The summit is also a diplomatic test for Saudi Crown Prince Mohammed bin Salman amid continuing questions about the Saudi state’s possible involvement in the murder last month of journalist Jamal Khashoggi in Turkey.
Meanwhile, a massive security operation is under way for the summit in the Argentine capital, Buenos Aires, where a bank holiday has been declared for Friday and the city’s main business district has been shut down.
Russia captured three Ukrainian naval vessels and 24 personnel in the Black Sea this week after accusing them of trespassing.
Mr Trump said he would not meet the Russian leader “based on the fact that the ships and sailors have not been returned.”
The decision also follows the US president’s former lawyer Michael Cohen pleading guilty to lying to Congress about a Trump property deal in Russia during the 2016 election.
Mr Putin’s spokesman, Dmitry Peskov, responded: “If this is so, the president will have a couple of extra hours in the programme for useful meetings on the sidelines of the summit.”
German Chancellor Angela Merkel blamed the crisis “entirely” on Russia and said she would raise the issue with Mr Putin.
Mrs Merkel’s own arrival at the summit has been delayed by a technical fault in her plane.
President Trump said recently that current tariff levels on $200bn (£157bn) of Chinese imports would rise as planned.
He also threatened tariffs on $267bn of other Chinese exports to the US.
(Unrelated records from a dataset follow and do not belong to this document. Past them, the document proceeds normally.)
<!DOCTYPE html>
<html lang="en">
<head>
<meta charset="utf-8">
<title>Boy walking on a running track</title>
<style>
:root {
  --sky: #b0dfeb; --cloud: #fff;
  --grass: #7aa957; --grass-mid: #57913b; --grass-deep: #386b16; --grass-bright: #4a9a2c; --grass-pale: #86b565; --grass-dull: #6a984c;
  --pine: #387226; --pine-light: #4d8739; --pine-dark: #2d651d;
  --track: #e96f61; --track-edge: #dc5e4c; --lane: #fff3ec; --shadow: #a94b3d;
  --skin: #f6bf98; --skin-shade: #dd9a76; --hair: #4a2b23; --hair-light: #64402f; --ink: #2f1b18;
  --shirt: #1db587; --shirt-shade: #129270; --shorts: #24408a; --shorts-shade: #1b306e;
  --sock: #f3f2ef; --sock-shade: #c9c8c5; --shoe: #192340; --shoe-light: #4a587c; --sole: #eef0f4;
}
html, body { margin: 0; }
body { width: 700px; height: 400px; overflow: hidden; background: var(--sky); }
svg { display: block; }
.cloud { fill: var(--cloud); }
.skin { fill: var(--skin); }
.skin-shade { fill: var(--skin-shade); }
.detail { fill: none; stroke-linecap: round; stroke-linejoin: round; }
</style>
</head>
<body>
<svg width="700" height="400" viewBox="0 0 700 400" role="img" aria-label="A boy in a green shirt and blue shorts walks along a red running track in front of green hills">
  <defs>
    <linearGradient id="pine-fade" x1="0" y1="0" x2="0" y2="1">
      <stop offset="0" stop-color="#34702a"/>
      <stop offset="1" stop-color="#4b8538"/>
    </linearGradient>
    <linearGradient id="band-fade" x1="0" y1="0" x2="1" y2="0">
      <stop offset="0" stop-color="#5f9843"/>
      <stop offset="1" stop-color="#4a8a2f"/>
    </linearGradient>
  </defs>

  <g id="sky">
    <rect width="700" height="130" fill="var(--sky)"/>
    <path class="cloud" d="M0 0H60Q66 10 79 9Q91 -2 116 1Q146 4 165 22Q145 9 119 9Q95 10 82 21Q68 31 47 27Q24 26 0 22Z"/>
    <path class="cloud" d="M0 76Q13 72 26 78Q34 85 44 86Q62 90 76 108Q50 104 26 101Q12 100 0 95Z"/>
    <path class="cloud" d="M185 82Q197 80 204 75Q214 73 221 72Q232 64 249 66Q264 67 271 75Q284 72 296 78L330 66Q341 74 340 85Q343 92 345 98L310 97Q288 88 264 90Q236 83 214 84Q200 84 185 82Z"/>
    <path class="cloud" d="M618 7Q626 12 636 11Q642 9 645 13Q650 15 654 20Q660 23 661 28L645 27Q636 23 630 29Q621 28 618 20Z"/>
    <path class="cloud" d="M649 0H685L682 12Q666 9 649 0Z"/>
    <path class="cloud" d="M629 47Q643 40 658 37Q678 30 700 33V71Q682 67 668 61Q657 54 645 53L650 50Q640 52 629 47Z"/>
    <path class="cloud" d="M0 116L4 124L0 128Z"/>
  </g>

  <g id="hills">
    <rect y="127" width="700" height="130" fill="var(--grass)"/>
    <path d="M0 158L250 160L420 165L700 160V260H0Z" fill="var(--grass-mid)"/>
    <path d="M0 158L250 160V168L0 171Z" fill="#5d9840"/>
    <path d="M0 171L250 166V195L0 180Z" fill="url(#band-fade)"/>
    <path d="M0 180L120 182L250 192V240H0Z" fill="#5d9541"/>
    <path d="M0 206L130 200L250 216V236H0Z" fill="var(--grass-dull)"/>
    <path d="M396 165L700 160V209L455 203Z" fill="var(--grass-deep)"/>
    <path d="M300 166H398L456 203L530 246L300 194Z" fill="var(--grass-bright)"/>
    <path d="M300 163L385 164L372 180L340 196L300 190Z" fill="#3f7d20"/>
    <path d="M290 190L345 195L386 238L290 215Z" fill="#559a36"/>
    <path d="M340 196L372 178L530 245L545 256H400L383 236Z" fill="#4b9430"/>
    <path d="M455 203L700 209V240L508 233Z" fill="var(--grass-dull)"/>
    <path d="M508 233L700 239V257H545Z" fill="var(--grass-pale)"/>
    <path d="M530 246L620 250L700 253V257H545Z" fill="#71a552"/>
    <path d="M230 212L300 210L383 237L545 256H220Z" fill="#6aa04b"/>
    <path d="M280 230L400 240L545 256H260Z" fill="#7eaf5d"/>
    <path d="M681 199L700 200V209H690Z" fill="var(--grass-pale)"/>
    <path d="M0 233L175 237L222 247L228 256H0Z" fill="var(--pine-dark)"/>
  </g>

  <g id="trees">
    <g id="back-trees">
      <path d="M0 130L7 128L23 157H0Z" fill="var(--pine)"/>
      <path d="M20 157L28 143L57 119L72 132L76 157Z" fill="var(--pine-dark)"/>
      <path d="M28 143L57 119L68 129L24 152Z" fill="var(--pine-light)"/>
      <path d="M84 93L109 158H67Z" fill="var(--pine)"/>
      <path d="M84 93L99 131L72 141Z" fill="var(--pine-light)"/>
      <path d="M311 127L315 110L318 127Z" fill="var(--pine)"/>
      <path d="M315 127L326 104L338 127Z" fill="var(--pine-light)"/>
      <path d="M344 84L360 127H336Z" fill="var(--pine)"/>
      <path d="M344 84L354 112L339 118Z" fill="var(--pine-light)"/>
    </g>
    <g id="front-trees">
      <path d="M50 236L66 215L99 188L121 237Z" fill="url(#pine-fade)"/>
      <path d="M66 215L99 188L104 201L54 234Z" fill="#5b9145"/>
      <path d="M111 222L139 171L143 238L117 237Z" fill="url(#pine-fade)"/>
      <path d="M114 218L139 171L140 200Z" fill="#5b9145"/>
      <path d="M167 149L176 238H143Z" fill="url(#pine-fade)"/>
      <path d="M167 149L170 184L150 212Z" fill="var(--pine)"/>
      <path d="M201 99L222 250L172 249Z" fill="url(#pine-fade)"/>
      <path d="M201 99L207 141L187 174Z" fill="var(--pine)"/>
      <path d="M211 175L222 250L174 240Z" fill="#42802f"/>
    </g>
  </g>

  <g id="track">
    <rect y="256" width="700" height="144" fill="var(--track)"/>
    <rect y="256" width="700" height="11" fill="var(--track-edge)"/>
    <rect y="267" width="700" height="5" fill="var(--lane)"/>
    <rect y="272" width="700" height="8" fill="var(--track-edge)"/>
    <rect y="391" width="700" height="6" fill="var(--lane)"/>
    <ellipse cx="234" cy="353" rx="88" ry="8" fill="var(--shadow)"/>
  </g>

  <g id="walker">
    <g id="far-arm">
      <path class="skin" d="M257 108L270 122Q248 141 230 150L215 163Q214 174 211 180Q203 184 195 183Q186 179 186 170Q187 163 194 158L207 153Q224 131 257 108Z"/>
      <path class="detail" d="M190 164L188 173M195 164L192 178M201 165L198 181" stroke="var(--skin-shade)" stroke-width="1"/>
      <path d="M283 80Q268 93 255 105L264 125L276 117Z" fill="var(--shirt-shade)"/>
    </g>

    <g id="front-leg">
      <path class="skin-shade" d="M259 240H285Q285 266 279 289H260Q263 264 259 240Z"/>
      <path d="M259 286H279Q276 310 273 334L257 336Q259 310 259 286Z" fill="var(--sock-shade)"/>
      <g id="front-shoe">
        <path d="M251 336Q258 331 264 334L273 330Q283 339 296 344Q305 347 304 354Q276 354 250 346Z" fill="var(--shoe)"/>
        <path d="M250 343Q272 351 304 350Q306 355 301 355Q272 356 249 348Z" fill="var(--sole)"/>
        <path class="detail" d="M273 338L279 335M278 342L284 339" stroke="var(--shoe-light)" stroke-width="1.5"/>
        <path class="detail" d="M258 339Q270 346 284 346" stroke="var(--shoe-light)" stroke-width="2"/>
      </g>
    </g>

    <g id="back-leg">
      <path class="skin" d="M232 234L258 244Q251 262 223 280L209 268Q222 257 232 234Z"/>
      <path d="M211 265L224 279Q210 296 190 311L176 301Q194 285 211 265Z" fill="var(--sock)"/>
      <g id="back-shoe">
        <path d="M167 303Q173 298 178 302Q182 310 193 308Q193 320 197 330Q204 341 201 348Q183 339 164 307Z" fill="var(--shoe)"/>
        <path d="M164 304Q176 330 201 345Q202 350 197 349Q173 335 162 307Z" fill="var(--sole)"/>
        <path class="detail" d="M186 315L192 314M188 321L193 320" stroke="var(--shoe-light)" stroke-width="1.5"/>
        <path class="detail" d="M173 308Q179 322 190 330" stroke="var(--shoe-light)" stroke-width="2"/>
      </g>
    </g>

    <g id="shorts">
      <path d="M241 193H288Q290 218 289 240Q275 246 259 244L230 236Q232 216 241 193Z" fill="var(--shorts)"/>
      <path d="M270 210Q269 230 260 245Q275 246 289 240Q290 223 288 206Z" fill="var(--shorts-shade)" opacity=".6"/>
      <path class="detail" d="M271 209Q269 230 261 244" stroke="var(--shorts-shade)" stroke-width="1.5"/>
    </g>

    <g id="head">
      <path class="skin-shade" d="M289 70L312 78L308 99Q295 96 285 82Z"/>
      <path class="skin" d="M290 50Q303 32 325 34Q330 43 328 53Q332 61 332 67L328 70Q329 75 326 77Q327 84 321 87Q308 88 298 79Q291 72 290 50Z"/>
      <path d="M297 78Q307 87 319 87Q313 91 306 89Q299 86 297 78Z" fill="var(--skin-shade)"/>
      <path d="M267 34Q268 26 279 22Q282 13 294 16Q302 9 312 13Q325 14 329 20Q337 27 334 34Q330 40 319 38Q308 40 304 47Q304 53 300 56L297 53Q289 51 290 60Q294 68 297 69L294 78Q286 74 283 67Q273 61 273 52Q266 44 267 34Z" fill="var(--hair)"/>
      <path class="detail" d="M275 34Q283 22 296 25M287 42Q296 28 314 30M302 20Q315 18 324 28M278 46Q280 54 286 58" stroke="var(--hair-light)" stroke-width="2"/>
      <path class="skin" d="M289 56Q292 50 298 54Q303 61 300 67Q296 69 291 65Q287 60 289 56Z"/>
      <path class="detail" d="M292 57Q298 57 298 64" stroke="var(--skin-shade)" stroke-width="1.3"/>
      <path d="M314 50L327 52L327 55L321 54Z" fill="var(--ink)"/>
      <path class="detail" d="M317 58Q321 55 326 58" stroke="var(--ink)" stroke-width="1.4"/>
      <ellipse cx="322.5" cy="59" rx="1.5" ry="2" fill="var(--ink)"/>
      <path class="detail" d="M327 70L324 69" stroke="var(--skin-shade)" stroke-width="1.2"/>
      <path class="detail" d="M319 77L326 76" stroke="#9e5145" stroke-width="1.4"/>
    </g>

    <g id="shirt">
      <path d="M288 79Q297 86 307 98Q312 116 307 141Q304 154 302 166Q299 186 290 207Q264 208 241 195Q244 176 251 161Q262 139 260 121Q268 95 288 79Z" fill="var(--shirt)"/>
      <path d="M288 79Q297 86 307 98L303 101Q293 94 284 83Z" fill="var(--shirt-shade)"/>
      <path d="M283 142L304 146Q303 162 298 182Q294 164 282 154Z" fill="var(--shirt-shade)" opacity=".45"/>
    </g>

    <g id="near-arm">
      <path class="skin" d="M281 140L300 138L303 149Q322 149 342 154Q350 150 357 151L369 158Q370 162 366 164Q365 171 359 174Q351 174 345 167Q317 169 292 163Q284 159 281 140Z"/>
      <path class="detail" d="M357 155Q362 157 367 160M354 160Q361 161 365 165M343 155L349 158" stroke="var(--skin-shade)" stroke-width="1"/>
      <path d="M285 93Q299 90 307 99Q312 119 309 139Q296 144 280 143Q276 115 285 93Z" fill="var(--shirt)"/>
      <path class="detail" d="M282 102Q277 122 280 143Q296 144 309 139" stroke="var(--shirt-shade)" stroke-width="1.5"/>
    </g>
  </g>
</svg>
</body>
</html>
Speaking to reporters at the White House, he said that while China was interested in striking a deal, “I don’t know if I want to do it” and “I like the deal we have now.”
The US has hit a total of $250bn of Chinese goods with tariffs since July, and China has retaliated by imposing duties on $110bn of US products.
“I think the most likely scenario is that [Chinese President] Xi Jinping doesn’t offer big enough concessions to Trump, and so nothing much comes of the G20 meeting,” said Julian Evans-Pritchard from Capital Economics.
International indignation over Khashoggi’s murder, which was carried out inside Saudi Arabia’s consulate in Istanbul on 2 October, continued on Thursday as Canada slapped sanctions on 17 Saudi nationals allegedly linked to his murder.
British Prime Minister Theresa May has said she will meet the crown prince and deliver a “very clear” message.
“In relation to Mr Khashoggi, we want to see a full and transparent investigation of what happened and those responsible being held to account,” she said.
The Group of 20 brings together leaders of 19 of the world’s most industrialised nations plus the EU.
Argentina, Australia, Brazil, Canada, China, France, Germany, India, Indonesia, Italy, Japan, Mexico, Russia, Saudi Arabia, South Africa, South Korea, Turkey, the UK and the US are all represented.
The focus of the two-day summit opening on Friday is “fair and sustainable development,” according to the event’s website.
Last year’s summit, in the German city of Hamburg, was marred by violent protests.